# [RECORDS SHOWN]
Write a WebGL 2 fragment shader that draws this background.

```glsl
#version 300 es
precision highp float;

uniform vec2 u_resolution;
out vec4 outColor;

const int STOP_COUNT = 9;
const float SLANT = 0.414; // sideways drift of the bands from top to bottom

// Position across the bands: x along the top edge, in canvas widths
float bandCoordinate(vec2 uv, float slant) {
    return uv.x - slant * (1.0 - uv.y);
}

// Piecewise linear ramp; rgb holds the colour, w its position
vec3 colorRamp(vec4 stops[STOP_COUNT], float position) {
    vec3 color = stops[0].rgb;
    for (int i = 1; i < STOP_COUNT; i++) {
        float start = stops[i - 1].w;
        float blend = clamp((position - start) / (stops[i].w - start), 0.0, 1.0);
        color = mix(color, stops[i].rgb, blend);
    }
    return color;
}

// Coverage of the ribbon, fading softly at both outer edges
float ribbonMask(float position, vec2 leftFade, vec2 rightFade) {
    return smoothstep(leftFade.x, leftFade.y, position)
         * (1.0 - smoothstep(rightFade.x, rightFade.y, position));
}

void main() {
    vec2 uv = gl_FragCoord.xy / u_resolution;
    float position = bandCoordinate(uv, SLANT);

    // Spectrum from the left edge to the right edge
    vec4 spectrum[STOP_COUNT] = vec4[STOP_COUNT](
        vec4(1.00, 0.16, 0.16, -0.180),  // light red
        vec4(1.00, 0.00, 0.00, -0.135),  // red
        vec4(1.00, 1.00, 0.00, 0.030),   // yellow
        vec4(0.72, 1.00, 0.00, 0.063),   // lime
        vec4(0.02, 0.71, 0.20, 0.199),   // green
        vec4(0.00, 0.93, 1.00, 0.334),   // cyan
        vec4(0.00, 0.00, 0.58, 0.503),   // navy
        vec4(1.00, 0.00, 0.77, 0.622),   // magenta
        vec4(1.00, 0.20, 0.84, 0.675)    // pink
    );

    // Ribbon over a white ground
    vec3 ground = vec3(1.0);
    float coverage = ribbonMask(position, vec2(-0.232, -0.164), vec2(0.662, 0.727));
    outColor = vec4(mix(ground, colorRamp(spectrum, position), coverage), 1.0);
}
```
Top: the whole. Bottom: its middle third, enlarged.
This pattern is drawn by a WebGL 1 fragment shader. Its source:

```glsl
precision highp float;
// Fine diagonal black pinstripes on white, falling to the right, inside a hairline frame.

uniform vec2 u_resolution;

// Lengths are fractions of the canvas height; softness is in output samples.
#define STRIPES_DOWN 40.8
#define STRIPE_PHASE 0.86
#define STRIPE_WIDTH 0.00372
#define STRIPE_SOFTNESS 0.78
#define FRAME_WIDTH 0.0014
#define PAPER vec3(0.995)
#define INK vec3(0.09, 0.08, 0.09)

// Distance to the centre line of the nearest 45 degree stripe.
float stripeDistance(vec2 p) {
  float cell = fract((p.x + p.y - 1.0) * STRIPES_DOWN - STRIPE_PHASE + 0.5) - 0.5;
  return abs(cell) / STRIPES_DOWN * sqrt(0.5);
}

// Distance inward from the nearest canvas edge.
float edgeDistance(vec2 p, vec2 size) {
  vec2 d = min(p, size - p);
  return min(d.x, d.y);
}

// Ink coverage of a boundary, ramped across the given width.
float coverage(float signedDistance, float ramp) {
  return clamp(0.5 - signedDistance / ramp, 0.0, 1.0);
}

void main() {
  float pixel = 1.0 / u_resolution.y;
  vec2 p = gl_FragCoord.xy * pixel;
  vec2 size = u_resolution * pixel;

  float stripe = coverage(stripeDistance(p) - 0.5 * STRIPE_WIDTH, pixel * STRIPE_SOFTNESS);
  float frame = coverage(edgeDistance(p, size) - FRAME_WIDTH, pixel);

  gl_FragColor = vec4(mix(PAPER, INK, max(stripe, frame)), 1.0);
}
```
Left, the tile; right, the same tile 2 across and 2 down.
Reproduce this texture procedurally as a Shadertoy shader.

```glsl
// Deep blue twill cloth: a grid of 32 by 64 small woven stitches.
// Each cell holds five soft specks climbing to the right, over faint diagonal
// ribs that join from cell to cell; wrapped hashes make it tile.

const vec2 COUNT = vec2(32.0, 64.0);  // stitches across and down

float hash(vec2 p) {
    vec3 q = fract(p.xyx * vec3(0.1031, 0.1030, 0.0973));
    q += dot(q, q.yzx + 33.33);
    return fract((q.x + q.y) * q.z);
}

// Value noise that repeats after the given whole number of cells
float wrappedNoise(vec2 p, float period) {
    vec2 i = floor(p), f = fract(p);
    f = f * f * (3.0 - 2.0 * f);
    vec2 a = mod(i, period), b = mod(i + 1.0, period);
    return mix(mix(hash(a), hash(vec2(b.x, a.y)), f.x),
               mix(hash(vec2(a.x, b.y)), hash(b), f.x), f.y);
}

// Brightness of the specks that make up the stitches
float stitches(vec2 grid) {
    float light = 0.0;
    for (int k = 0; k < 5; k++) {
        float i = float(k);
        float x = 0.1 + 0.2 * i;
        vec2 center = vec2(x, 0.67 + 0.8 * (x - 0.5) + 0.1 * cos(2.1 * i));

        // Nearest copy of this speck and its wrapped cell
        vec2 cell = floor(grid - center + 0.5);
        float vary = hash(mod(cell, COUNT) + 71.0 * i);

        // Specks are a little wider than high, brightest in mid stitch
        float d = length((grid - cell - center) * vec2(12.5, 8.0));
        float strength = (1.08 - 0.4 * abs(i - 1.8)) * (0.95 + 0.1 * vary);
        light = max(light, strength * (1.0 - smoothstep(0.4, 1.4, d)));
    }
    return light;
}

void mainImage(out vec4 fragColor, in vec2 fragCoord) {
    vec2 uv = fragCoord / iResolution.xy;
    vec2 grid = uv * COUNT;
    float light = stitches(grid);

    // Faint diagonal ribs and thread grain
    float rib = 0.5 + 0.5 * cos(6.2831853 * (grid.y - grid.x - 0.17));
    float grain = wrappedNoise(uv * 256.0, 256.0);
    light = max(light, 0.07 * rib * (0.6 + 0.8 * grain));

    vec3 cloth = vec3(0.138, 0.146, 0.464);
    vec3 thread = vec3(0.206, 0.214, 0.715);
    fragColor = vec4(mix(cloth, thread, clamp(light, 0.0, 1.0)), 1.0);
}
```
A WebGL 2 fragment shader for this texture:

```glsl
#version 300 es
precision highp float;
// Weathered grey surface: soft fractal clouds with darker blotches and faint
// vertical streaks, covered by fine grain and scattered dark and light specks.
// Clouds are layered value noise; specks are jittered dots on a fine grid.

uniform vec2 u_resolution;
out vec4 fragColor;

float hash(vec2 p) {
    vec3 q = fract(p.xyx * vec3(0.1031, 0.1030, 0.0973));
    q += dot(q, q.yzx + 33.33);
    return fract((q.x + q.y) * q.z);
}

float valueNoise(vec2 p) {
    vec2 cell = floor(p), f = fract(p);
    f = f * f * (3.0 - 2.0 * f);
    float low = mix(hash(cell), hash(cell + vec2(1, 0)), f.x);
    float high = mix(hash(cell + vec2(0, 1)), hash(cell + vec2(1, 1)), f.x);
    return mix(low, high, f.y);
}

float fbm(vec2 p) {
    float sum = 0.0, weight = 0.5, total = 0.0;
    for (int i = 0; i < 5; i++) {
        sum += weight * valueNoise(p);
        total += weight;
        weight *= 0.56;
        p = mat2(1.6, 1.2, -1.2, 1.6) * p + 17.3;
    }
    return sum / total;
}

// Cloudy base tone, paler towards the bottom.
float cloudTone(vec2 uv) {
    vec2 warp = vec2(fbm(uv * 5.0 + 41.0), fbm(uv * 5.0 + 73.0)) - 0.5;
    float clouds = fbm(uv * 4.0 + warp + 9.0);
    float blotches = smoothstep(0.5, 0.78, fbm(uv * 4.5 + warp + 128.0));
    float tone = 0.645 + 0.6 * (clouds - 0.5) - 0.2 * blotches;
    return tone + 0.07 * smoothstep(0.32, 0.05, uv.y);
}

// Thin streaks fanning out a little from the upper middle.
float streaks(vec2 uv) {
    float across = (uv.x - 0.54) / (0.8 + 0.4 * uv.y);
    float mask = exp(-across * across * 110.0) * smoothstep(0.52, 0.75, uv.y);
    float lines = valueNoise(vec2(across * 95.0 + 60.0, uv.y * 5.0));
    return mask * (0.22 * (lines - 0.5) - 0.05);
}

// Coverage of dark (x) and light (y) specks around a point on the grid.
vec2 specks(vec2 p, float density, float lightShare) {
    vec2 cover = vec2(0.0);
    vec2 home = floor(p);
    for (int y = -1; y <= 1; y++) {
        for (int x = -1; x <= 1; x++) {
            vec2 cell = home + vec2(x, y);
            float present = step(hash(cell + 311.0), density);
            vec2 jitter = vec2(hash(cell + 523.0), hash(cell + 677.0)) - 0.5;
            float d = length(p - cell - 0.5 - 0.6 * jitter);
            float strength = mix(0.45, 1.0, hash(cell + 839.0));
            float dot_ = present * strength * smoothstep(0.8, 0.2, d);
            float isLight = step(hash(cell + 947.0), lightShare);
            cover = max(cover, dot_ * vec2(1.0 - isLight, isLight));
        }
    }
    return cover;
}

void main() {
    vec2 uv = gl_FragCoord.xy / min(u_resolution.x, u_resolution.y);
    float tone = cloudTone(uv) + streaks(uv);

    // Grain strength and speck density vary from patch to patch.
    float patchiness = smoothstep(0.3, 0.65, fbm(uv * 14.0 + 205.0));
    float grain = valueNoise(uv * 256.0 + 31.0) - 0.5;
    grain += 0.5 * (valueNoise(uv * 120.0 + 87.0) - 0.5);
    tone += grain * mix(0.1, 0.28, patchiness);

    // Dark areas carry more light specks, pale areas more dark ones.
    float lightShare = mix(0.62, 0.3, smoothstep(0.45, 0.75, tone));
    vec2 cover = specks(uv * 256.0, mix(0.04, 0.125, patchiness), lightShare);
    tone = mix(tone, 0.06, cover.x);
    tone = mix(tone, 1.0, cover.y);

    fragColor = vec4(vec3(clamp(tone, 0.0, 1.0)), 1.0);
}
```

# [TASK STATEMENT]
Locate and copy each line in the data above that includes the word "pixel".

# [ANSWER]
  float pixel = 1.0 / u_resolution.y;
  vec2 p = gl_FragCoord.xy * pixel;
  vec2 size = u_resolution * pixel;
  float stripe = coverage(stripeDistance(p) - 0.5 * STRIPE_WIDTH, pixel * STRIPE_SOFTNESS);
  float frame = coverage(edgeDistance(p, size) - FRAME_WIDTH, pixel);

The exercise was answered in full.